Source texts of formatted documents:
☆ ☆ ☆ ☆
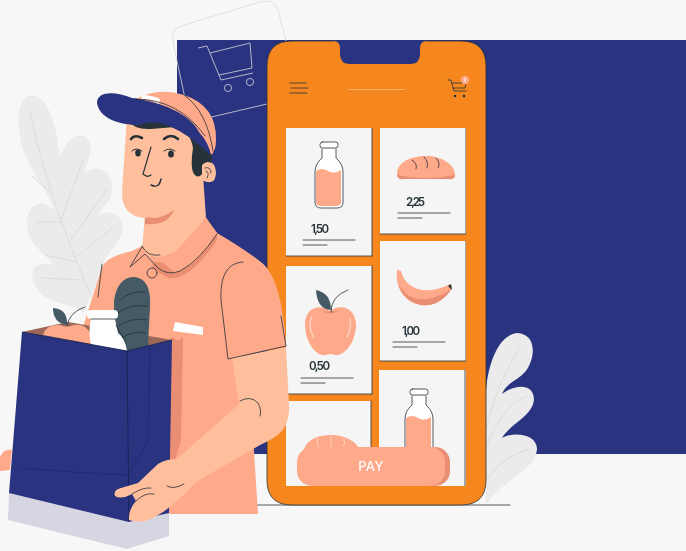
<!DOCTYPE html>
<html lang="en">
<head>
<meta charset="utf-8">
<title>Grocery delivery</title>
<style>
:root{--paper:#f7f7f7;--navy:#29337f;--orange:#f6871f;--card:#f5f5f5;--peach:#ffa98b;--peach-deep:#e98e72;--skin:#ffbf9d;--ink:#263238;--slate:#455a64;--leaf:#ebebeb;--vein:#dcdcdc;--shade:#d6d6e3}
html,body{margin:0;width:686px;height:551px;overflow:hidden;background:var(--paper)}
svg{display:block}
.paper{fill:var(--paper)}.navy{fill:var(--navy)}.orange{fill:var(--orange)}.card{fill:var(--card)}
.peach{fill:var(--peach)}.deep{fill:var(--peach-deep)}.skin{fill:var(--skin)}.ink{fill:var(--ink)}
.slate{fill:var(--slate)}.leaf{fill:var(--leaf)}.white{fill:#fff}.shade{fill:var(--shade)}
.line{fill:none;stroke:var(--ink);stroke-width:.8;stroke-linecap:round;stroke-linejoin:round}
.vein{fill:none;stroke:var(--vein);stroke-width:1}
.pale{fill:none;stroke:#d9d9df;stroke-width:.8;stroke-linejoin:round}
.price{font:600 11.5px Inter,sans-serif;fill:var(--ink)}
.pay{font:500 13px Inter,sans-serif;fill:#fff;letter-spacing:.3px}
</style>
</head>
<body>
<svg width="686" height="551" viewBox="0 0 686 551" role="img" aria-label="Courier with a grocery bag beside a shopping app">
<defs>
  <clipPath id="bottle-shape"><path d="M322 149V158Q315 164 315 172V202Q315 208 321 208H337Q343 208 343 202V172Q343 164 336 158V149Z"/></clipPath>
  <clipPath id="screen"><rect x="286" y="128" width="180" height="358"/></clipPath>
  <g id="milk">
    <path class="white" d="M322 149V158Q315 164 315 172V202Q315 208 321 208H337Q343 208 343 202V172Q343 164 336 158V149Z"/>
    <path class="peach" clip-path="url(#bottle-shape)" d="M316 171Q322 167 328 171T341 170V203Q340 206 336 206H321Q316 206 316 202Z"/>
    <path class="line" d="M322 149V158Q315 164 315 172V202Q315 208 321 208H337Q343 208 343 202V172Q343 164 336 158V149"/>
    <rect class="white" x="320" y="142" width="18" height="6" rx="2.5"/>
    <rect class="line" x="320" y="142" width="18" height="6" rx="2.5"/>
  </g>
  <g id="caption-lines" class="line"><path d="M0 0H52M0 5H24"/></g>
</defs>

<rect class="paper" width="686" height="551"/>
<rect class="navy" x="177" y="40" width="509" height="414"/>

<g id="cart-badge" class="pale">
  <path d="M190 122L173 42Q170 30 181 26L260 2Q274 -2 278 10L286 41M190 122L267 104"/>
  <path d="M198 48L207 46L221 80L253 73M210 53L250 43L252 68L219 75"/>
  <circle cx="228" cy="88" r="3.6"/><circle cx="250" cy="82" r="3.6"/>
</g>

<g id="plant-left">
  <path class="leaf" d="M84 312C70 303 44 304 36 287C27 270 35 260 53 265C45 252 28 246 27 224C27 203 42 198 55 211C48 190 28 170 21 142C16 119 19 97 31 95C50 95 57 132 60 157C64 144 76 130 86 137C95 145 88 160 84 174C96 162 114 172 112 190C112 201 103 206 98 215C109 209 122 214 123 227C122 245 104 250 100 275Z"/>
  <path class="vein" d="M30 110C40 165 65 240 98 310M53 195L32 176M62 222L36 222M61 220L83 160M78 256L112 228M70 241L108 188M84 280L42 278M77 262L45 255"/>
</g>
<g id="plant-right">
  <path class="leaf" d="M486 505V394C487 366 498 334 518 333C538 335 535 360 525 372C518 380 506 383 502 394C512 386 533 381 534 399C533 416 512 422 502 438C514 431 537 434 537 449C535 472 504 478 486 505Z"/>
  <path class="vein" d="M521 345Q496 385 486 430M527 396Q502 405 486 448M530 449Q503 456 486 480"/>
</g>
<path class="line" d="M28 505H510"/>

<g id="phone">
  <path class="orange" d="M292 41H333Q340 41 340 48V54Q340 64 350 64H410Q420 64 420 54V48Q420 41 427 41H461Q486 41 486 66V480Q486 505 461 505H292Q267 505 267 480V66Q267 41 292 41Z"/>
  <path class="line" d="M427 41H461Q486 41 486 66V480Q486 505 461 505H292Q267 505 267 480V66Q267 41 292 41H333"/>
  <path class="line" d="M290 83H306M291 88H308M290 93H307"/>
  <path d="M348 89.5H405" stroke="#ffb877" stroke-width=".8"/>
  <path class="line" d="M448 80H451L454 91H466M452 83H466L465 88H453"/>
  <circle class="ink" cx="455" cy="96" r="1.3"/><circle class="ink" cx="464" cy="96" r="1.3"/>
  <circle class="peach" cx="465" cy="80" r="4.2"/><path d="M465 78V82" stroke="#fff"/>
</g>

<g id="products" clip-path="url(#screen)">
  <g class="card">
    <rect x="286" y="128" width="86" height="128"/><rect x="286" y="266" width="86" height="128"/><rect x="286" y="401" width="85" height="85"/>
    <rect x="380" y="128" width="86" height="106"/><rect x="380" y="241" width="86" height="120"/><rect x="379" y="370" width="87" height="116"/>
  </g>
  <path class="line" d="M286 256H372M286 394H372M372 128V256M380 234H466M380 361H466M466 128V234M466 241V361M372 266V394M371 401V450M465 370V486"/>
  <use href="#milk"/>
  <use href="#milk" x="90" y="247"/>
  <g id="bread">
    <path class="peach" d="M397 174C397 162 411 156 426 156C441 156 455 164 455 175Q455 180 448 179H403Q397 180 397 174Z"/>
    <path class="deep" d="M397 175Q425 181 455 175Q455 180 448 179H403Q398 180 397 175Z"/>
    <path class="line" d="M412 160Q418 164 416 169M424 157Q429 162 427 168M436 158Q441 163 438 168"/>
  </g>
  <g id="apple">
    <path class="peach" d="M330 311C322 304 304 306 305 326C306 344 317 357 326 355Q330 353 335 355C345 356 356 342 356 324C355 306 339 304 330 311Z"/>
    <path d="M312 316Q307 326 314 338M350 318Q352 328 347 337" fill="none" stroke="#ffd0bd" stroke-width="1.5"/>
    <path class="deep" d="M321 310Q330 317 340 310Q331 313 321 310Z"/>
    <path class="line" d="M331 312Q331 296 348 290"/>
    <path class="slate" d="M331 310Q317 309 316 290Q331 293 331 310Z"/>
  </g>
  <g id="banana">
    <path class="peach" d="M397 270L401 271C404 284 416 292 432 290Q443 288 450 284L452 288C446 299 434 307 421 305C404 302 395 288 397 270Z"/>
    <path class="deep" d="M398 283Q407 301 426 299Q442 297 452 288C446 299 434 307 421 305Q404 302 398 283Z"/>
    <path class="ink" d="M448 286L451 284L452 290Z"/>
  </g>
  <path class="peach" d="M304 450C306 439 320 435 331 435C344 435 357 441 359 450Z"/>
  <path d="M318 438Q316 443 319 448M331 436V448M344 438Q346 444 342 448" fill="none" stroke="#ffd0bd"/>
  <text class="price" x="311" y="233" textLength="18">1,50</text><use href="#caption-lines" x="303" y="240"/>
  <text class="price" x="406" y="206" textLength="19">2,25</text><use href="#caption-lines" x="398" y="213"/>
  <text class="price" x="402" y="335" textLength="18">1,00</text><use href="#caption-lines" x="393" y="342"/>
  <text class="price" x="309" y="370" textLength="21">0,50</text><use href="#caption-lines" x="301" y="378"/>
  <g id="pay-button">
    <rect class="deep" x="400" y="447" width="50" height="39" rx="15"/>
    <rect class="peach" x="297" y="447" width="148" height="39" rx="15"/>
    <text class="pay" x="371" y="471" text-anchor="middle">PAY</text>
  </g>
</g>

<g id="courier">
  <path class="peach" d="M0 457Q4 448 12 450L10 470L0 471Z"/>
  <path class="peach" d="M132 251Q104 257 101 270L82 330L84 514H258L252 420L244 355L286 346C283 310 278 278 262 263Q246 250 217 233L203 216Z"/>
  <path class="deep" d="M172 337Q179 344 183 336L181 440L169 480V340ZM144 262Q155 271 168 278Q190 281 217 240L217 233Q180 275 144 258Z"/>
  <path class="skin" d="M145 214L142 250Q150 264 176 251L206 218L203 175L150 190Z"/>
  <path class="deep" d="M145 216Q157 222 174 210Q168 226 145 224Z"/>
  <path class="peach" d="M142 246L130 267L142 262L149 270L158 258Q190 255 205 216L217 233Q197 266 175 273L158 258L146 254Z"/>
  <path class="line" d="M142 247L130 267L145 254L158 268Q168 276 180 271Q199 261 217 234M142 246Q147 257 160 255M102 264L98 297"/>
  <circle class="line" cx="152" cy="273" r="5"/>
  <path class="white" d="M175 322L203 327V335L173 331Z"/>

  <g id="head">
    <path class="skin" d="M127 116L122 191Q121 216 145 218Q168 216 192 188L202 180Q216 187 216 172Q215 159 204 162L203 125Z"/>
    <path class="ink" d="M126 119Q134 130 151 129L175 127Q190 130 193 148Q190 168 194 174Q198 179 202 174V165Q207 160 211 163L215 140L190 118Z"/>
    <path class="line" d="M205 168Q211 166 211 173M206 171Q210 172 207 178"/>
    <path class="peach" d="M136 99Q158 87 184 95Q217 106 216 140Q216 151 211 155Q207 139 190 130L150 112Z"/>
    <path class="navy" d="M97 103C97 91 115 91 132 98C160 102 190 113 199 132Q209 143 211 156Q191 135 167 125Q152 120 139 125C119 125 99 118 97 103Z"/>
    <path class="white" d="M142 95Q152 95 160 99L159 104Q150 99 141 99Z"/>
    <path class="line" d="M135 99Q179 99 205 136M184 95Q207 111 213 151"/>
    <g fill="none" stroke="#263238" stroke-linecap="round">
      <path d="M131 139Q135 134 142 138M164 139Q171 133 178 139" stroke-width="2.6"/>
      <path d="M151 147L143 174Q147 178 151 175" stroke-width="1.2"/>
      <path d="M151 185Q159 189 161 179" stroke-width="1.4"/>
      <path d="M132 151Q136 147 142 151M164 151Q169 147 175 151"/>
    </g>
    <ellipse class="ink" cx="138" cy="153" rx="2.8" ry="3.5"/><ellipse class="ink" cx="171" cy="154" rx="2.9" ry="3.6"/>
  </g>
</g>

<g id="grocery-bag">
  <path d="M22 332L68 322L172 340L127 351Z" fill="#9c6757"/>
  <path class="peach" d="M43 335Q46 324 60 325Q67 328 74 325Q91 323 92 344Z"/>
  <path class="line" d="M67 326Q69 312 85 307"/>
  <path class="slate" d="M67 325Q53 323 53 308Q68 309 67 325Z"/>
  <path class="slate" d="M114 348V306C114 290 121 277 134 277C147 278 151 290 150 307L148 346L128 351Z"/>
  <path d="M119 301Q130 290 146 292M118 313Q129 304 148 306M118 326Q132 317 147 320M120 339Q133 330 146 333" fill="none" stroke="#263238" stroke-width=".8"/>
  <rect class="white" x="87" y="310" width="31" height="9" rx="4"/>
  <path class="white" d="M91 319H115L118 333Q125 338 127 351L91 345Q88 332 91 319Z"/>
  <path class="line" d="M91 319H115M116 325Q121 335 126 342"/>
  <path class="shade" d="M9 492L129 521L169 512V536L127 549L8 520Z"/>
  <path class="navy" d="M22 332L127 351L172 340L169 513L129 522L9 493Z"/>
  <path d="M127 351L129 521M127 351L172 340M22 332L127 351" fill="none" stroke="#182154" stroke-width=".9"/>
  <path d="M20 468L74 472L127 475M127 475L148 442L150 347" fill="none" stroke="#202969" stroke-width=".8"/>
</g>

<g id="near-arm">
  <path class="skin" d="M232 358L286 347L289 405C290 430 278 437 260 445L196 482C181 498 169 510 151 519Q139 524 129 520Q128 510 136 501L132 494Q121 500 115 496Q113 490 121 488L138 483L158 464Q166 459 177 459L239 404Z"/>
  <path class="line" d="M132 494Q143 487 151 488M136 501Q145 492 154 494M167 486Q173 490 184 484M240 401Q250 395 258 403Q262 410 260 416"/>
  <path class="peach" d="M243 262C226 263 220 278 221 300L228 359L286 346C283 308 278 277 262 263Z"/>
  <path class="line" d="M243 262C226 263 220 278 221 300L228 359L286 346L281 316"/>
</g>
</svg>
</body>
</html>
☆ ☆ ☆ ☆
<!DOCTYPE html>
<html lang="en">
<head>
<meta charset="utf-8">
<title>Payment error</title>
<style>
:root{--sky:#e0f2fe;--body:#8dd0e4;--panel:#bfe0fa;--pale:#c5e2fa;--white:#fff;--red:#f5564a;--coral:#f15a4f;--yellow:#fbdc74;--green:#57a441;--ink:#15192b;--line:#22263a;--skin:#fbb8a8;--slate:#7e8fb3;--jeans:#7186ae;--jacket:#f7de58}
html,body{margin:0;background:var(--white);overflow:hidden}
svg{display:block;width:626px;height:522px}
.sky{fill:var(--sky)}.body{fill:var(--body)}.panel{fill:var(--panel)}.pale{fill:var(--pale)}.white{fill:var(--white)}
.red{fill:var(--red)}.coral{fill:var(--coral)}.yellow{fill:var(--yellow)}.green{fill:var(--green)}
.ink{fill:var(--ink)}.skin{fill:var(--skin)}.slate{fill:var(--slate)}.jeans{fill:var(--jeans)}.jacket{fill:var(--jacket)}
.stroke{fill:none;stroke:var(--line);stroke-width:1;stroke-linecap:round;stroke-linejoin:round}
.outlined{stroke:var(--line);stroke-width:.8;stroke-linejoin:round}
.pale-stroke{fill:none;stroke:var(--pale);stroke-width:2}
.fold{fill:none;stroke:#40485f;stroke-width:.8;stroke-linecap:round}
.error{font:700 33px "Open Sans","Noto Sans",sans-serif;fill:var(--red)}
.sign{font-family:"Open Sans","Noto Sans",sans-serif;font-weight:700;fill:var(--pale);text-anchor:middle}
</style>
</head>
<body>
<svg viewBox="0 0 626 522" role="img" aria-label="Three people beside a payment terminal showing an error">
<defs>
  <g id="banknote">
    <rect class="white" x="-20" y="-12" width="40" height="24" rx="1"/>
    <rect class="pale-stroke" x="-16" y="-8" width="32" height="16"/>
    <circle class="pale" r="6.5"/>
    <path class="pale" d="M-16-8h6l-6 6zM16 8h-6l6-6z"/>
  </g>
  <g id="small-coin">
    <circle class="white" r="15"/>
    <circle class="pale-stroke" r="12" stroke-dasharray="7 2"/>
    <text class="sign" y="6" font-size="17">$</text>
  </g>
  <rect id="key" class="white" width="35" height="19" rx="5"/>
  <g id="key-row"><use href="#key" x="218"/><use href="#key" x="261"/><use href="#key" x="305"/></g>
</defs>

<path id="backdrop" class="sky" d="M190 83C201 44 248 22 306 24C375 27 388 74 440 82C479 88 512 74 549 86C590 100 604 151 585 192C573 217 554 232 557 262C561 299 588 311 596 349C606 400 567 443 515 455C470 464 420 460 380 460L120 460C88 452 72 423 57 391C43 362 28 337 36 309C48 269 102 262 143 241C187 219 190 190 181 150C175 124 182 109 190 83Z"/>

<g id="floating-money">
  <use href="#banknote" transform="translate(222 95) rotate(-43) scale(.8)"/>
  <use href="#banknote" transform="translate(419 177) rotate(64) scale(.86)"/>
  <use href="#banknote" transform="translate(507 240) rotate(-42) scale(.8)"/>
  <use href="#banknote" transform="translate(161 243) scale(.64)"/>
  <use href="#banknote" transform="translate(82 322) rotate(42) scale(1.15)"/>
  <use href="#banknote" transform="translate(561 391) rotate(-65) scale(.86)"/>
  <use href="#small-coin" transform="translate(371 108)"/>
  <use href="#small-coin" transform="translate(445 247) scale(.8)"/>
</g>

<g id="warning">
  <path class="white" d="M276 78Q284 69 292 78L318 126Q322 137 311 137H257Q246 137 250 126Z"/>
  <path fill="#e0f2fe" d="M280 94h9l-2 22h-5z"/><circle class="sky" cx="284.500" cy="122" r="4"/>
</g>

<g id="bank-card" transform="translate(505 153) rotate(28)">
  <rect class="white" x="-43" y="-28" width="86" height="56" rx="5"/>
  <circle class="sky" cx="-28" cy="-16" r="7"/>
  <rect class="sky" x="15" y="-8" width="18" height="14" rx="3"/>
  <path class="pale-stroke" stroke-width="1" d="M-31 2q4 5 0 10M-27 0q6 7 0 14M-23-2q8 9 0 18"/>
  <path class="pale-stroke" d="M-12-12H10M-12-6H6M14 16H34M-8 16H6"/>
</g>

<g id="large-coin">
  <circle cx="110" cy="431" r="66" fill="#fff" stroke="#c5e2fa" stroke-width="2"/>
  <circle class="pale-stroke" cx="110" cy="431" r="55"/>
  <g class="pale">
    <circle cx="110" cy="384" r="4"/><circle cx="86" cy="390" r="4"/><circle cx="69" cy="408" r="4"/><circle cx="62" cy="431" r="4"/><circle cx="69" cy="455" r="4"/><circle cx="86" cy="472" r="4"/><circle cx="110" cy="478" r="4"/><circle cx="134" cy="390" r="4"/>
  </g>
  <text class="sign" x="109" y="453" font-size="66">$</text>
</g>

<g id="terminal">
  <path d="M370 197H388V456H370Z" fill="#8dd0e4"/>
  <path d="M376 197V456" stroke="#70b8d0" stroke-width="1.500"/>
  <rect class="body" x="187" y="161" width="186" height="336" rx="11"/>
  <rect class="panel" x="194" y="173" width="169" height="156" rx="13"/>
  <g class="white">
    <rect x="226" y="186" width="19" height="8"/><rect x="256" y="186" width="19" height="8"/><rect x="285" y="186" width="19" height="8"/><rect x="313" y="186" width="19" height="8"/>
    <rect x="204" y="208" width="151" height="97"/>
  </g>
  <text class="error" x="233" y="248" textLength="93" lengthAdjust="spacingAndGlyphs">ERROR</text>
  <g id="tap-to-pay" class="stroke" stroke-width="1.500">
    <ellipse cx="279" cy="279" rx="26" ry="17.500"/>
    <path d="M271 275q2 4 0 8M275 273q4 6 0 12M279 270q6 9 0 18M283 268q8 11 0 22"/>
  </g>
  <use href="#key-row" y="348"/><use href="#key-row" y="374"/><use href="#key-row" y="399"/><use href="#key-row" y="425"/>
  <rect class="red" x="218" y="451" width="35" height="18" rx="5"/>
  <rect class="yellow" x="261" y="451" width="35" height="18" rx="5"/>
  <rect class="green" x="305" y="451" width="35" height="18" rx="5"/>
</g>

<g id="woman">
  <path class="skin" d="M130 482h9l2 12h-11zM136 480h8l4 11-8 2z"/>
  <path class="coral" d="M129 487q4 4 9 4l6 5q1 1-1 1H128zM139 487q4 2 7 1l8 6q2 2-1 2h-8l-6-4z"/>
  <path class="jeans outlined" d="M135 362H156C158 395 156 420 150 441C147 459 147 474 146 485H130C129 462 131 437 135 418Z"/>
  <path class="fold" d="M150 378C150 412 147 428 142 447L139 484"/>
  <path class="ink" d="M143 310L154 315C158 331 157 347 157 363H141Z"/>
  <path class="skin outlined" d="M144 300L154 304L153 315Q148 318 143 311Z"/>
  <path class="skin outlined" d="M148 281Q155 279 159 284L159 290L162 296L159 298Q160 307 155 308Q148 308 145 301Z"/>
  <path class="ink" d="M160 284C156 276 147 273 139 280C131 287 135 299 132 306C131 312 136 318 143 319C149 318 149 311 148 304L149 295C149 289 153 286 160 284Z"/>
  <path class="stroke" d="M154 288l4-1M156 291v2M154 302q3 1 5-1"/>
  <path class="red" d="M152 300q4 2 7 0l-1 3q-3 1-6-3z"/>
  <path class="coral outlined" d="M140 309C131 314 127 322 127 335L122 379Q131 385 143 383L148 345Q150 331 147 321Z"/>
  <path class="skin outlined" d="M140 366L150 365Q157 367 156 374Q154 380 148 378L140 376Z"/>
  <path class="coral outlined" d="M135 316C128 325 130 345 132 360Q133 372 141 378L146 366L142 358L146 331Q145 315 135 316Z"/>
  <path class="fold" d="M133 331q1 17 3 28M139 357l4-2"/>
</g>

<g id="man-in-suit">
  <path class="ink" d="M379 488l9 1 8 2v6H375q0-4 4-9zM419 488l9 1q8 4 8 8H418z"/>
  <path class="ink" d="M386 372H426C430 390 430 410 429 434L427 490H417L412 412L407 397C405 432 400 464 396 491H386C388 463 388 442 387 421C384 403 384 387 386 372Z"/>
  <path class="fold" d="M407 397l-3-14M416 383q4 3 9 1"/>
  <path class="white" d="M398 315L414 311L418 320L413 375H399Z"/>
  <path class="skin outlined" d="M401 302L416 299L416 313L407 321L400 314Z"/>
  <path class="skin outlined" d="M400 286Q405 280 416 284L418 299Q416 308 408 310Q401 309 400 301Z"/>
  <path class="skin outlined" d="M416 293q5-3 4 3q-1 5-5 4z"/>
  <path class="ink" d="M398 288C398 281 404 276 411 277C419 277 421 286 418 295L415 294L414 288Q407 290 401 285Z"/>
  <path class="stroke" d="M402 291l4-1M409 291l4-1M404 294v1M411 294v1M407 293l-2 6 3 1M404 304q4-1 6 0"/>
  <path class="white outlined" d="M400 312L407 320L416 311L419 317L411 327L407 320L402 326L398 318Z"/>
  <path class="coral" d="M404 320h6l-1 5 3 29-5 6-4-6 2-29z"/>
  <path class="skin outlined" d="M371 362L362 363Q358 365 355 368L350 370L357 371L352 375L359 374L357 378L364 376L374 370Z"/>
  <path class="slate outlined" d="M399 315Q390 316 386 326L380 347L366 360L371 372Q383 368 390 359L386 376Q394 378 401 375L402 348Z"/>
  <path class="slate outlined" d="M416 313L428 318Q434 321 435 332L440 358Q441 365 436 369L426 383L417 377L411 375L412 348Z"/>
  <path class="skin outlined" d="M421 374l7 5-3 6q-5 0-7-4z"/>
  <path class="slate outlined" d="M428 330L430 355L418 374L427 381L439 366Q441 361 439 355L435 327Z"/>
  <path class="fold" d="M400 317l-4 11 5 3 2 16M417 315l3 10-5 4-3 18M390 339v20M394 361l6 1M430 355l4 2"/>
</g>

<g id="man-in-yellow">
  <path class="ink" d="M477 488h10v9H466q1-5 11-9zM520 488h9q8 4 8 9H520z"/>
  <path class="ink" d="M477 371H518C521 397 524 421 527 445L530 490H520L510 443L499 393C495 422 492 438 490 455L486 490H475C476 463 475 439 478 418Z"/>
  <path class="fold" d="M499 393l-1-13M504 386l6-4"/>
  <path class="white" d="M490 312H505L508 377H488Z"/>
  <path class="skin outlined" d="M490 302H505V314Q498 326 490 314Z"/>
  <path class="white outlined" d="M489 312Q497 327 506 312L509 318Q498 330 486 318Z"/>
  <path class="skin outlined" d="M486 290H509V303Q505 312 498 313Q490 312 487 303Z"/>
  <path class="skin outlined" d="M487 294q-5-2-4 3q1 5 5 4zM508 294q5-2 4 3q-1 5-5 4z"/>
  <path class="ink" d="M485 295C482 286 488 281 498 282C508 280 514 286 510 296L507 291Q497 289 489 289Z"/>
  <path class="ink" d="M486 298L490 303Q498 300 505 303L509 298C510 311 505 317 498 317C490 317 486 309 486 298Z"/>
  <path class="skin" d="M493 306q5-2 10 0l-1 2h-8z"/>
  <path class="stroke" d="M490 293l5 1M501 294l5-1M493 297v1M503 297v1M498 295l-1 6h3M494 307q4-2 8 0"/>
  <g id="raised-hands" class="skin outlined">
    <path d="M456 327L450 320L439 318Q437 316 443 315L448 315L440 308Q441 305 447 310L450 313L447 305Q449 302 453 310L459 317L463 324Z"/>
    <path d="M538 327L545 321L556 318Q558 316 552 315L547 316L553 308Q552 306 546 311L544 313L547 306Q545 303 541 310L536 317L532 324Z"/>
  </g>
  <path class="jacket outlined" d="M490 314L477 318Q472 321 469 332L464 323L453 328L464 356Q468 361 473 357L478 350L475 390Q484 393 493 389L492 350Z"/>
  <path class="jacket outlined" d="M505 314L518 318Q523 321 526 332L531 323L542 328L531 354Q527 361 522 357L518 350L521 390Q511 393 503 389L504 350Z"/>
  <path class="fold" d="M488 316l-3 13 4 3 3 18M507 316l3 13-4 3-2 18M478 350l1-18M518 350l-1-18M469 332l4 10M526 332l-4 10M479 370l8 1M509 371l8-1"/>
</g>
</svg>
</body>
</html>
☆ ☆ ☆ ☆
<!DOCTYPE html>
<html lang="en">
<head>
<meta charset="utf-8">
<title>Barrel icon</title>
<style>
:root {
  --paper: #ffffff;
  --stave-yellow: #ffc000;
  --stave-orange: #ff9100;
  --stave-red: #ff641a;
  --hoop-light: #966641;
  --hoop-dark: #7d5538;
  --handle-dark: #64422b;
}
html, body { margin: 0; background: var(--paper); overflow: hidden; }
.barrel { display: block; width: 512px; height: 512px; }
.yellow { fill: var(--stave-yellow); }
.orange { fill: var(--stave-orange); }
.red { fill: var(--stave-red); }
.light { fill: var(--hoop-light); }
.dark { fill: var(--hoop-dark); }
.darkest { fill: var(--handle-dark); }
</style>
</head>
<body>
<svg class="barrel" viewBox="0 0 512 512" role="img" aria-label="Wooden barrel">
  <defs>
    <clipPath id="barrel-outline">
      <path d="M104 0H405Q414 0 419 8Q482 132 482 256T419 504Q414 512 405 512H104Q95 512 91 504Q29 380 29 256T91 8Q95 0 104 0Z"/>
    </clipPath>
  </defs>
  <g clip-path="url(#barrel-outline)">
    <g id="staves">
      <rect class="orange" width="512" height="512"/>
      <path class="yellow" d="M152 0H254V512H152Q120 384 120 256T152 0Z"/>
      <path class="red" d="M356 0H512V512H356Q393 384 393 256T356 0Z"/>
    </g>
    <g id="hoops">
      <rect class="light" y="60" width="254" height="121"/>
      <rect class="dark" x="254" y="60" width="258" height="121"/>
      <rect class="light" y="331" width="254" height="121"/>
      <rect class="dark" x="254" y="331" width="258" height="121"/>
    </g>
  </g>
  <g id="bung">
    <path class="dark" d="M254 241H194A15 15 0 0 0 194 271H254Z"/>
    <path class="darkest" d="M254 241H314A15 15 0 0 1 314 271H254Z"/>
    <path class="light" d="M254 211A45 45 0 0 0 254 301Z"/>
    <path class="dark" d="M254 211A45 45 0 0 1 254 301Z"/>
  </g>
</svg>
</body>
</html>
☆ ☆ ☆ ☆
**Work to be completed**
Look through the entries for lines containing the word "font" and return each one.

**Task solution**
.price{font:600 11.5px Inter,sans-serif;fill:var(--ink)}
.pay{font:500 13px Inter,sans-serif;fill:#fff;letter-spacing:.3px}
.error{font:700 33px "Open Sans","Noto Sans",sans-serif;fill:var(--red)}
.sign{font-family:"Open Sans","Noto Sans",sans-serif;font-weight:700;fill:var(--pale);text-anchor:middle}
    <text class="sign" y="6" font-size="17">$</text>
  <text class="sign" x="109" y="453" font-size="66">$</text>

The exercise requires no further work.